**Task description**
All lines containing the string "tone" must be copied from the entries.

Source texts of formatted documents

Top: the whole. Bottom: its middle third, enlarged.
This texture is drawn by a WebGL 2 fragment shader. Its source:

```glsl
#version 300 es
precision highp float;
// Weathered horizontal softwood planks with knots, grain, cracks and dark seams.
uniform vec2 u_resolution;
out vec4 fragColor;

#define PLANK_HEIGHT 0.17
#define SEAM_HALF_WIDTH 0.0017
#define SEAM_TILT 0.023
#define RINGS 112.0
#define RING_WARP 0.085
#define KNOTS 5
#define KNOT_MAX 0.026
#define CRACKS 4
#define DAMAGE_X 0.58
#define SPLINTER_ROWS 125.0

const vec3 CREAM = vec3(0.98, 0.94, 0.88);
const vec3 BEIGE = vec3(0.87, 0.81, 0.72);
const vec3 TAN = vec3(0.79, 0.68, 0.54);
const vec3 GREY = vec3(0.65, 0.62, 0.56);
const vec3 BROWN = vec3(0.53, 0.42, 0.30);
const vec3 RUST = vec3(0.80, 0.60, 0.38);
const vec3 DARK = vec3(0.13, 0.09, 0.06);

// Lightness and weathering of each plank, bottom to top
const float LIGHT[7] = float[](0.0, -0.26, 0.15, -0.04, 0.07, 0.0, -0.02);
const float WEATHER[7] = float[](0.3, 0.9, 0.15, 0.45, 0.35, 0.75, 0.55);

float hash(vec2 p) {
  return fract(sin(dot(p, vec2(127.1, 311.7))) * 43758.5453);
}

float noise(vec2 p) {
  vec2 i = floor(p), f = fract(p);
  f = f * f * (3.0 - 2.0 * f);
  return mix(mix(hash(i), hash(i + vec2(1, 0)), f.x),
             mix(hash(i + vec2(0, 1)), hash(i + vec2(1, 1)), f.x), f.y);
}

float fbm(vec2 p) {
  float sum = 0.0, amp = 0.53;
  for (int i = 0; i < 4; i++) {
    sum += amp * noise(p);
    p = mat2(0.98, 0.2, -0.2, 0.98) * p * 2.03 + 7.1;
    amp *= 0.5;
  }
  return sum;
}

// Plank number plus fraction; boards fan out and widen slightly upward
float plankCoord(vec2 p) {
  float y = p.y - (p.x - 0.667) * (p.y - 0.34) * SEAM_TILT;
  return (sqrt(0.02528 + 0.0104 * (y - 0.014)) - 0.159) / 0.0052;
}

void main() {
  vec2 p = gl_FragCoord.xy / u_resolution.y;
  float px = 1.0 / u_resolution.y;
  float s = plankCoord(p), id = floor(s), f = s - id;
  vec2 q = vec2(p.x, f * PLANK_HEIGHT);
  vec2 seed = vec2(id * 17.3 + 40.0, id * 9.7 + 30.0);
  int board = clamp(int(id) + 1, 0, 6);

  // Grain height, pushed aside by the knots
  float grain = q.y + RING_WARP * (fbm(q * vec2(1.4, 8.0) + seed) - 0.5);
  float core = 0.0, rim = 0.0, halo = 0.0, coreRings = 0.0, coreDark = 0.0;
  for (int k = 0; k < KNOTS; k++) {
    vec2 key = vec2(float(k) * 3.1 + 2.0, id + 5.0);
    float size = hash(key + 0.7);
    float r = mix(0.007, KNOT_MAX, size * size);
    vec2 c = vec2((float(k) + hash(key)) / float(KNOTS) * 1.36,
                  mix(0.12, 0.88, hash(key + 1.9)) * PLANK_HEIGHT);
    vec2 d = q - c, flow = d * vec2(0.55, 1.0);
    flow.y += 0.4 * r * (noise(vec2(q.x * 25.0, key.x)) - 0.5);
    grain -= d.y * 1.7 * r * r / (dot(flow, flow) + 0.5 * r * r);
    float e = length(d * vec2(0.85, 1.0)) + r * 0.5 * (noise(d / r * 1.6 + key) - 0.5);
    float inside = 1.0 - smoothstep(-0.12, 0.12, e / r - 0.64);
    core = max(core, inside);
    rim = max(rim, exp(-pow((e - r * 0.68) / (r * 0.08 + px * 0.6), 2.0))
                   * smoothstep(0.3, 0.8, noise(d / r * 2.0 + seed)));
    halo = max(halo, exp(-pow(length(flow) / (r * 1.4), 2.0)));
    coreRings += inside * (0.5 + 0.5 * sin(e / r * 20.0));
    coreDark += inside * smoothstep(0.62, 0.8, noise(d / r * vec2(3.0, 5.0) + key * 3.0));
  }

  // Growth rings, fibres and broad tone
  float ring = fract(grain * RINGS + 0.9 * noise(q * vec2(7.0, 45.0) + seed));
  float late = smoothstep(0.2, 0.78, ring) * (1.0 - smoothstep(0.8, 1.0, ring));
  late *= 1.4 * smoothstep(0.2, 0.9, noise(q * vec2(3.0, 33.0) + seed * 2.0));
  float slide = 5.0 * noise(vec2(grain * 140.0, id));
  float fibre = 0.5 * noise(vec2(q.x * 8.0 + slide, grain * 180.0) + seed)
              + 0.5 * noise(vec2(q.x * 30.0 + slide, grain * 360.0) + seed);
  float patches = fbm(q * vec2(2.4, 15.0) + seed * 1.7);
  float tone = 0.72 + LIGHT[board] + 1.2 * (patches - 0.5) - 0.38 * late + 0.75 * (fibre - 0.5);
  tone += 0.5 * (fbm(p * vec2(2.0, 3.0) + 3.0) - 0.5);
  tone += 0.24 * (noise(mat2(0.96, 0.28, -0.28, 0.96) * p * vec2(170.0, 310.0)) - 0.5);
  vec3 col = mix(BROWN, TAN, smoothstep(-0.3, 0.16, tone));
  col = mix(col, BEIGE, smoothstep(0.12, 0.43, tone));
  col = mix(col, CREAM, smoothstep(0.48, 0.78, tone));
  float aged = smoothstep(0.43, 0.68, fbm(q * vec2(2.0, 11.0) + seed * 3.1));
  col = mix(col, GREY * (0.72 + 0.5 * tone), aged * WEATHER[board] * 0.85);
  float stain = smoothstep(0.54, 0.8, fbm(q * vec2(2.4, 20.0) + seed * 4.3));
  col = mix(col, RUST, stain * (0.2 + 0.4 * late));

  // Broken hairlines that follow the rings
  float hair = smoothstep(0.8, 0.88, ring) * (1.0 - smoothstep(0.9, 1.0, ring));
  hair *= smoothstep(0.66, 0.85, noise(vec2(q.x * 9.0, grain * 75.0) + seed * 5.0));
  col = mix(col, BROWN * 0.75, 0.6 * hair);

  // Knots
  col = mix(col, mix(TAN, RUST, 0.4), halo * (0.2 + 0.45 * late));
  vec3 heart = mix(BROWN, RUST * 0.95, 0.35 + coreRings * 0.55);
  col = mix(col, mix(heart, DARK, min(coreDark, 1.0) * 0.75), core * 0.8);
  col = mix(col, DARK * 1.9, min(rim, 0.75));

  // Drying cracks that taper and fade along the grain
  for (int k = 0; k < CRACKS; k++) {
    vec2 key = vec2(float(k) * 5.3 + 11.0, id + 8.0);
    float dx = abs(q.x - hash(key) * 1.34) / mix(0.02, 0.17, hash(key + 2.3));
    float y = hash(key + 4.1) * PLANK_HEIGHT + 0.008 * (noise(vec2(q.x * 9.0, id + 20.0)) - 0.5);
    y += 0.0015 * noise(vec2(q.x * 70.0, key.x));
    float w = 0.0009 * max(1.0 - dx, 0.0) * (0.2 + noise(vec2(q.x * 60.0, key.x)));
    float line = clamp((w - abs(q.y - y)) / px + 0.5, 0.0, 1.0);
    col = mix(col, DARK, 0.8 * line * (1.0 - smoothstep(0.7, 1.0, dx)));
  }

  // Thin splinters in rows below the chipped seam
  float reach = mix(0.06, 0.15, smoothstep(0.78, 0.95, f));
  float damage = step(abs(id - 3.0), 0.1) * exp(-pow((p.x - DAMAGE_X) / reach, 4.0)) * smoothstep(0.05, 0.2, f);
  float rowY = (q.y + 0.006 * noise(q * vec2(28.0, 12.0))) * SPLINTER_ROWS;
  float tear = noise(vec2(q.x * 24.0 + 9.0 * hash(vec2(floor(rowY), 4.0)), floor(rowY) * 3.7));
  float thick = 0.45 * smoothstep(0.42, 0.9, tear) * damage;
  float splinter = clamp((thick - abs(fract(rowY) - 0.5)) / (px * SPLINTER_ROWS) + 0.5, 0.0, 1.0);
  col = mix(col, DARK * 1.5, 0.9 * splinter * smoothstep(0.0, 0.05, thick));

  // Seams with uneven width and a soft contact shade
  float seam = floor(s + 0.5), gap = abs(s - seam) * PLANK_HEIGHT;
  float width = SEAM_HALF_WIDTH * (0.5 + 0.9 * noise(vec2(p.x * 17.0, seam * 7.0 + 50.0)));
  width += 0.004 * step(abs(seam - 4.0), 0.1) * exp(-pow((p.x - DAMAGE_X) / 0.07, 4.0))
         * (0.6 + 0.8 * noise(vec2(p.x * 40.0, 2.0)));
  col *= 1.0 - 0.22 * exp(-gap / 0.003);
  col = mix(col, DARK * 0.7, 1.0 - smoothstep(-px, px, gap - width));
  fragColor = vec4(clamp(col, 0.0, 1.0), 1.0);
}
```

**Solution to the exercise**
  // Growth rings, fibres and broad tone
  float tone = 0.72 + LIGHT[board] + 1.2 * (patches - 0.5) - 0.38 * late + 0.75 * (fibre - 0.5);
  tone += 0.5 * (fbm(p * vec2(2.0, 3.0) + 3.0) - 0.5);
  tone += 0.24 * (noise(mat2(0.96, 0.28, -0.28, 0.96) * p * vec2(170.0, 310.0)) - 0.5);
  vec3 col = mix(BROWN, TAN, smoothstep(-0.3, 0.16, tone));
  col = mix(col, BEIGE, smoothstep(0.12, 0.43, tone));
  col = mix(col, CREAM, smoothstep(0.48, 0.78, tone));
  col = mix(col, GREY * (0.72 + 0.5 * tone), aged * WEATHER[board] * 0.85);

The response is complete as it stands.